Training the muscles of the core corrects postural imbalances that can lead to poor posture and injuries. The greatest benefit of core training is to develop functional fitness - that is, fitness that is essential to daily living activities. Once you get the right muscles working, you will be amazed at how much stronger you feel. A good way to think about core training is:
- Changing the way you think about
- Resistance training
The great thing about core training is that you can incorporate it into exercises you already do! For example, a proper seated leg extension is accomplished seated with the back positioned flat on the pad (which is an excellent way to train your quads). To incorporate your core, do that same exercise not using the back pad, sitting upright and making yourself tall and thin. Performed this way, you not only have a great quad exercise, but now you are using core muscles to stabilize your body. Think of it this way: the more stable you are (seated, back positioned against a pad, pushing a weight in a fixed path), the fewer core muscles you are using. The less stable you are, the more core muscles you are using. Try doing a normal overhead press seated on a ball instead of the bench. Or try doing bicep curls standing on just one leg. These are some very simple ways to maximize your workouts and improve core strength.

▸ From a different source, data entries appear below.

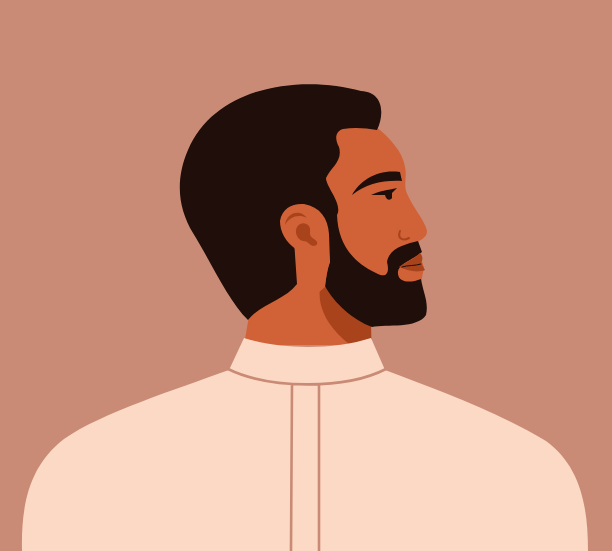
<!DOCTYPE html>
<html lang="en">
<head>
<meta charset="utf-8">
<title>Profile portrait of a bearded man</title>
<style>
:root {
  --backdrop: #c98b76;
  --skin: #d16237;
  --skin-shade: #a9431c;
  --hair: #1f0e0a;
  --shirt: #fcd9c4;
  --seam: #c98b76;
}
html, body { margin: 0; height: 100%; overflow: hidden; background: var(--backdrop); }
.portrait { display: block; width: 612px; height: 551px; }
.backdrop { fill: var(--backdrop); }
.skin { fill: var(--skin); }
.shade { fill: var(--skin-shade); }
.hair { fill: var(--hair); }
.shirt { fill: var(--shirt); }
.seam { fill: none; stroke: var(--seam); stroke-width: 2.6; }
.crease { fill: none; stroke: var(--skin-shade); stroke-width: 2; stroke-linecap: round; }
</style>
</head>
<body>
<svg class="portrait" viewBox="0 0 612 551" role="img" aria-label="Bearded man in a collared shirt, seen in profile">
  <rect class="backdrop" width="612" height="551"/>

  <g id="neck">
    <path class="skin" d="M249 316L244 345H372L371 320L330 240L290 250Z"/>
    <path class="shade" d="M329 262C314 288 314 316 350 345H371V320Z"/>
  </g>

  <g id="face">
    <path class="skin" d="M335 126H375C390 138 403 152 405 167C407 176 404 183 406 191C411 205 426 222 427 231C427 238 420 240 416 243L420 254L424 268L421 282L396 290L350 280L320 210Z"/>
    <path class="crease" d="M400 231C397 239 403 241 409 238"/>
  </g>

  <path id="hair-and-beard" class="hair" d="M377 130C385 113 383 92 361 91C304 75 216 84 188 150C175 180 178 208 193 233C211 262 229 302 248 320C259 305 285 300 297 284L294 240L326 230L330 262C327 270 326 278 325 286C334 303 353 320 372 327C387 324 417 329 426 315C429 302 423 292 421 279C411 283 399 283 398 274C397 264 411 261 422 252L418 241C406 244 389 248 387 262C390 273 386 279 376 273C350 261 338 241 337 215C343 204 326 187 326 178C331 167 343 161 339 147C334 138 336 131 343 129C354 127 366 128 377 130Z"/>

  <g id="ear">
    <path class="skin" d="M297 286V250C285 242 280 231 280 221C282 208 293 203 304 204C320 207 328 218 329 234L330 262C327 270 326 280 325 287L310 300Z"/>
    <path class="shade" d="M285 225C286 213 300 208 307 218C299 214 290 216 285 225Z"/>
    <path class="shade" d="M296 233C295 224 304 220 309 226C312 231 307 235 314 239C319 242 318 246 313 246C308 244 308 241 303 241C299 240 297 237 296 233Z"/>
  </g>

  <g id="eye-and-brow">
    <path class="hair" d="M352 195C360 180 378 169 400 172L402 181C383 180 366 184 352 195Z"/>
    <path class="hair" d="M371 195C379 191 388 190 397 188L392 193V198C390 201 386 200 385 195Z"/>
  </g>

  <g id="mouth">
    <path class="shade" d="M399 267C406 262 413 260 420 253C423 256 423 260 421 263L425 270C417 273 409 271 399 267Z"/>
    <path class="crease" style="stroke:var(--hair);stroke-width:1" d="M402 267C408 265 415 266 421 264"/>
  </g>

  <g id="shirt">
    <path class="shirt" d="M22 551C21 505 29 466 64 439C101 413 177 389 229 370L244 338C282 350 334 350 371 338L385 370C438 390 500 413 546 441C580 466 588 505 588 551Z"/>
    <path class="seam" d="M228 369C269 389 345 390 386 369M292 384L291 551M319 384V551"/>
  </g>
</svg>
</body>
</html>
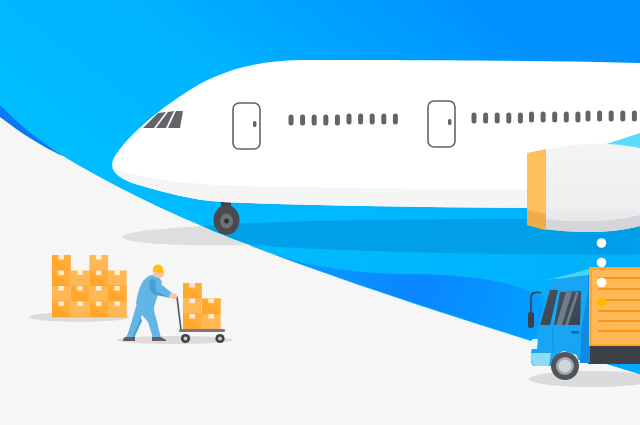
<!DOCTYPE html>
<html lang="en">
<head>
<meta charset="utf-8">
<title>Air cargo and delivery</title>
<style>
:root{--ground:#f6f6f6;--white:#fff;--hull-shade:#f5f5f6;--grey:#626468;--dark:#3d4046;--box:#ffa62b;--box-light:#ffb853;--box-deep:#f7961e;--amber:#ffc05c;--truck:#18a5f5;--truck-deep:#0c8be0;--suit:#62b5e5;--suit-deep:#4a9ed3;--skin:#f6c3ad;--helmet:#ffc20e}
html,body{margin:0;padding:0;overflow:hidden}
body{width:640px;height:425px;background:var(--ground)}
svg{display:block}
.white{fill:var(--white)}
.grey{fill:var(--grey)}
.dark{fill:var(--dark)}
.box{fill:var(--box)}
.box-light{fill:var(--box-light)}
.box-deep{fill:var(--box-deep)}
.amber{fill:var(--amber)}
.truck{fill:var(--truck)}
.truck-deep{fill:var(--truck-deep)}
.suit{fill:var(--suit)}
.suit-deep{fill:var(--suit-deep)}
.skin{fill:var(--skin)}
.helmet{fill:var(--helmet)}
.door{fill:var(--white);stroke:var(--grey);stroke-width:1.6}
.shadow{fill:#000;opacity:.11}
</style>
</head>
<body>
<svg width="640" height="425" viewBox="0 0 640 425" role="img" aria-label="Cargo plane, delivery truck and a worker moving boxes">
<defs>
<linearGradient id="sky" gradientUnits="userSpaceOnUse" x1="170" y1="240" x2="400" y2="-60">
<stop offset="0" stop-color="#00bdff"/><stop offset=".45" stop-color="#00b2ff"/><stop offset="1" stop-color="#0090ff"/>
</linearGradient>
<linearGradient id="wave" gradientUnits="userSpaceOnUse" x1="270" y1="250" x2="600" y2="330">
<stop offset="0" stop-color="#0a9dff"/><stop offset=".45" stop-color="#0a86ff"/><stop offset="1" stop-color="#00aaff"/>
</linearGradient>
<linearGradient id="apron" gradientUnits="userSpaceOnUse" x1="200" y1="220" x2="640" y2="260">
<stop offset="0" stop-color="#00bcff"/><stop offset="1" stop-color="#00b0fc"/>
</linearGradient>
<linearGradient id="engine" x1="0" y1="0" x2="0" y2="1">
<stop offset="0" stop-color="#f4f4f5"/><stop offset=".7" stop-color="#efeff1"/><stop offset="1" stop-color="#e2e2e5"/>
</linearGradient>
<linearGradient id="glass" x1="0" y1="0" x2="1" y2="1">
<stop offset="0" stop-color="#4a5664"/><stop offset="1" stop-color="#38424f"/>
</linearGradient>
<clipPath id="hull-clip"><use href="#hull"/></clipPath>
<path id="hull" d="M640 63C520 60 380 60 300 60C252 61 216 72 182 95C150 116 121 143 113 160C109 171 119 179 139 185C166 193 192 200 222 202C320 206 430 207 530 208H640Z"/>
<rect id="window" x="-2.5" y="-5.5" width="5" height="11" rx="2.5" class="grey"/>
<g id="windows-five">
<use href="#window"/><use href="#window" x="11.6"/><use href="#window" x="23.2"/><use href="#window" x="34.8"/><use href="#window" x="46.4"/>
</g>
<g id="cabin-door">
<rect width="27" height="46" rx="6" class="door"/>
<rect x="20" y="18" width="3.4" height="6" rx="1.5" class="grey"/>
</g>
<g id="carton">
<rect width="18.7" height="15.6" class="box"/>
<path d="M0 0H18.7V15.6Z" class="box-light" opacity=".45"/>
<path d="M6.5 0H12V5L10.600 4L9.300 5L8 4L6.500 5Z" fill="#ffe9c9"/>
<path d="M0 15.300H18.700" stroke="#f39a25" stroke-width=".6"/>
</g>
<g id="carton-light">
<rect width="18.7" height="15.6" class="box-light"/>
<path d="M6.5 0H12V5L10.600 4L9.300 5L8 4L6.500 5Z" fill="#fff0d8"/>
<path d="M0 15.300H18.700" stroke="#f39a25" stroke-width=".6"/>
</g>
<g id="cart-wheel"><circle r="4.600" class="dark"/><circle r="2" fill="#c9ccd0"/></g>
</defs>

<rect width="640" height="425" fill="#f6f6f6"/>

<g id="backdrop">
<path d="M0 100V117C22 134 40 145 62 156L50 140Z" fill="#0879f2"/>
<path d="M0 0H640V374C520 337 390 297 262 250C190 223 130 195 78 165C50 149 24 130 0 105Z" fill="url(#sky)"/>
<path d="M205 227C300 200 500 190 640 200V374C510 335 330 280 205 227Z" fill="url(#apron)"/>
<path d="M250 246C300 266 350 273 400 274C470 274 515 281 545 298C570 314 600 330 640 338V374C520 337 390 297 250 246Z" fill="url(#wave)"/>
</g>

<g id="plane-shadow">
<path d="M121 237C130 230 165 229 202 226C212 232 230 239 251 245C190 246 130 245 121 237Z" fill="#dededf"/>
<path d="M202 226C300 218 520 219 640 219V254C500 256 330 251 251 245C232 239 214 232 202 226Z" fill="#0099e2" opacity=".75"/>
</g>

<g id="plane">
<g id="landing-gear">
<rect x="221" y="198" width="10" height="16" class="dark"/>
<ellipse cx="226.500" cy="220" rx="13" ry="15" fill="#484a4f"/>
<ellipse cx="226.500" cy="221" rx="6.500" ry="7.500" fill="#6e7075"/>
<circle cx="226.500" cy="221" r="2.500" fill="#2e3035"/>
</g>
<use href="#hull" class="white"/>
<path d="M108 166C150 184 220 186 300 187C400 189 520 190 640 190V212H108Z" fill="#f5f5f6" clip-path="url(#hull-clip)"/>
<g id="cockpit-glass" class="grey">
<path d="M143 128L158 113L166 112L154 128Z"/>
<path d="M156 128L168 112L174 111L166 128Z"/>
<path d="M168 128L176 111H183L180 128Z"/>
</g>
<use href="#cabin-door" x="233" y="103"/>
<use href="#cabin-door" x="428" y="101"/>
<g id="cabin-windows">
<use href="#windows-five" x="291" y="120"/>
<use href="#windows-five" x="349" y="119"/>
<use href="#windows-five" x="474" y="118"/>
<use href="#windows-five" x="531.500" y="117"/>
<use href="#windows-five" x="588" y="116"/>
</g>
<g id="wing-and-engine">
<path d="M600 146L640 133V150Z" fill="#5bdcff"/>
<path d="M544 150C575 142 610 142 640 148V226C610 234 575 233 544 229Z" fill="url(#engine)"/>
<path d="M544 219C580 223 612 222 640 215V226C610 234 575 233 544 229Z" fill="#d6d6da"/>
<path d="M527 153L546 149V230L527 225Z" class="amber"/>
<path d="M527 210L546 214V230L527 225Z" fill="#efad49"/>
</g>
</g>

<g id="truck">
<ellipse cx="592" cy="379" rx="63" ry="8" class="shadow"/>
<path d="M588 345H640V364H588Z" class="dark"/>
<path d="M548 280L589 269V279H548Z" fill="#49d3f2"/>
<path d="M550 280L588 275V360H578C577 346 554 347 552 366H534Q530 365 531 352L538 326Z" class="truck"/>
<path d="M588 275H590V363H580L582 326L588 290Z" class="truck-deep"/>
<path d="M550 290H558L550 325H540Z" fill="url(#glass)"/>
<path d="M560 292L581 291L580 325H554Z" fill="url(#glass)"/>
<path d="M566 292H572L562 325H556ZM576 292H579L568 325H565Z" fill="#8797a6" opacity=".65"/>
<path d="M553 328V351M582 328V352" stroke="#0c8be0" stroke-width="1" fill="none"/>
<rect x="571" y="331" width="8" height="2.500" rx="1" fill="#0b65b5"/>
<path d="M541 293Q531 290 531 299V314" fill="none" stroke="#3d4046" stroke-width="1.600"/>
<rect x="528" y="312" width="6" height="16" rx="2.500" class="dark"/>
<path d="M532 339H538L537 349H531Z" fill="#e9f6ff"/>
<path d="M531 353H551L549 366H535Q530 363 531 353Z" fill="#8ddcf5"/>
<g id="cargo-bed">
<rect x="589" y="267" width="51" height="79" class="box"/>
<rect x="592" y="270" width="48" height="74" class="box-light"/>
<path d="M598 278H640M598 289H640M598 300H640M598 311H640M598 321H640M598 331H640" stroke="#f7961e" stroke-width="2"/>
</g>
<circle cx="565" cy="366" r="14" fill="#50545b"/>
<circle cx="565" cy="366" r="9" fill="#a6abb1"/>
<circle cx="565" cy="366" r="6.500" fill="#d2d5d8"/>
</g>

<g id="slide-dots">
<circle cx="601.500" cy="243" r="4.800" class="white"/>
<circle cx="601.500" cy="262.500" r="4.800" class="white"/>
<circle cx="601.500" cy="282.500" r="4.800" class="white"/>
<circle cx="601.500" cy="302" r="4.800" fill="#ffb900"/>
</g>

<g id="carton-stack">
<ellipse cx="79" cy="317" rx="50" ry="5" class="shadow"/>
<use href="#carton" x="52" y="255"/>
<use href="#carton-light" x="89.400" y="255"/>
<use href="#carton" x="52" y="270.500"/>
<use href="#carton-light" x="70.700" y="270.500"/>
<use href="#carton" x="89.400" y="270.500"/>
<use href="#carton-light" x="108" y="270.500"/>
<use href="#carton-light" x="52" y="286"/>
<use href="#carton" x="70.700" y="286"/>
<use href="#carton-light" x="89.400" y="286"/>
<use href="#carton" x="108" y="286"/>
<use href="#carton" x="52" y="301.500"/>
<use href="#carton-light" x="70.700" y="301.500"/>
<use href="#carton" x="89.400" y="301.500"/>
<use href="#carton-light" x="108" y="301.500"/>
</g>

<g id="hand-cart">
<ellipse cx="175" cy="340" rx="58" ry="4" class="shadow"/>
<path d="M174 297H177L181 330" fill="none" stroke="#50545b" stroke-width="1.600"/>
<use href="#carton" x="183" y="283"/>
<use href="#carton-light" x="183" y="298.500"/>
<use href="#carton" x="202" y="298.500"/>
<use href="#carton" x="183" y="314"/>
<use href="#carton-light" x="202" y="314"/>
<rect x="179" y="329" width="46" height="3" rx="1" fill="#777b81"/>
<use href="#cart-wheel" x="185.500" y="338.500"/>
<use href="#cart-wheel" x="220" y="338.500"/>
</g>

<g id="worker">
<path d="M137 305L129 331L126 338H134L142 321Z" class="suit-deep"/>
<path d="M137 303L154 304C153 312 157 319 158 326L161 338H153L148 322L142 315L135 332L132 338H127Z" class="suit"/>
<path d="M125 337H135V341H123Q123 338 125 337ZM152 337H161L166 340V341H152Z" fill="#6b5a56"/>
<path d="M152 275C143 277 138 287 136 304L154 307L162 282L158 275Z" class="suit"/>
<path d="M151 279C147 284 150 293 156 295L171 298L172 294L161 290L157 281Z" class="suit-deep"/>
<path d="M155 276L162 285L172 293L170 298L156 291Z" class="suit"/>
<path d="M170 293L176 294Q179 297 175 299L169 298Z" class="skin"/>
<path d="M154 269H163L164 275Q162 279 158 278L153 276Z" class="skin"/>
<path d="M153 272C152 266 156 264 159 264.500Q164 266 163 271L165 273Z" class="helmet"/>
</g>
</svg>
</body>
</html>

For more ideas, give me a call at 540.564.5698 to set up a meeting with a personal trainer. We offer half-hour and hour sessions for both members and non-members. Check us out at RMHWellnessCenter.com.
This record has been viewed 444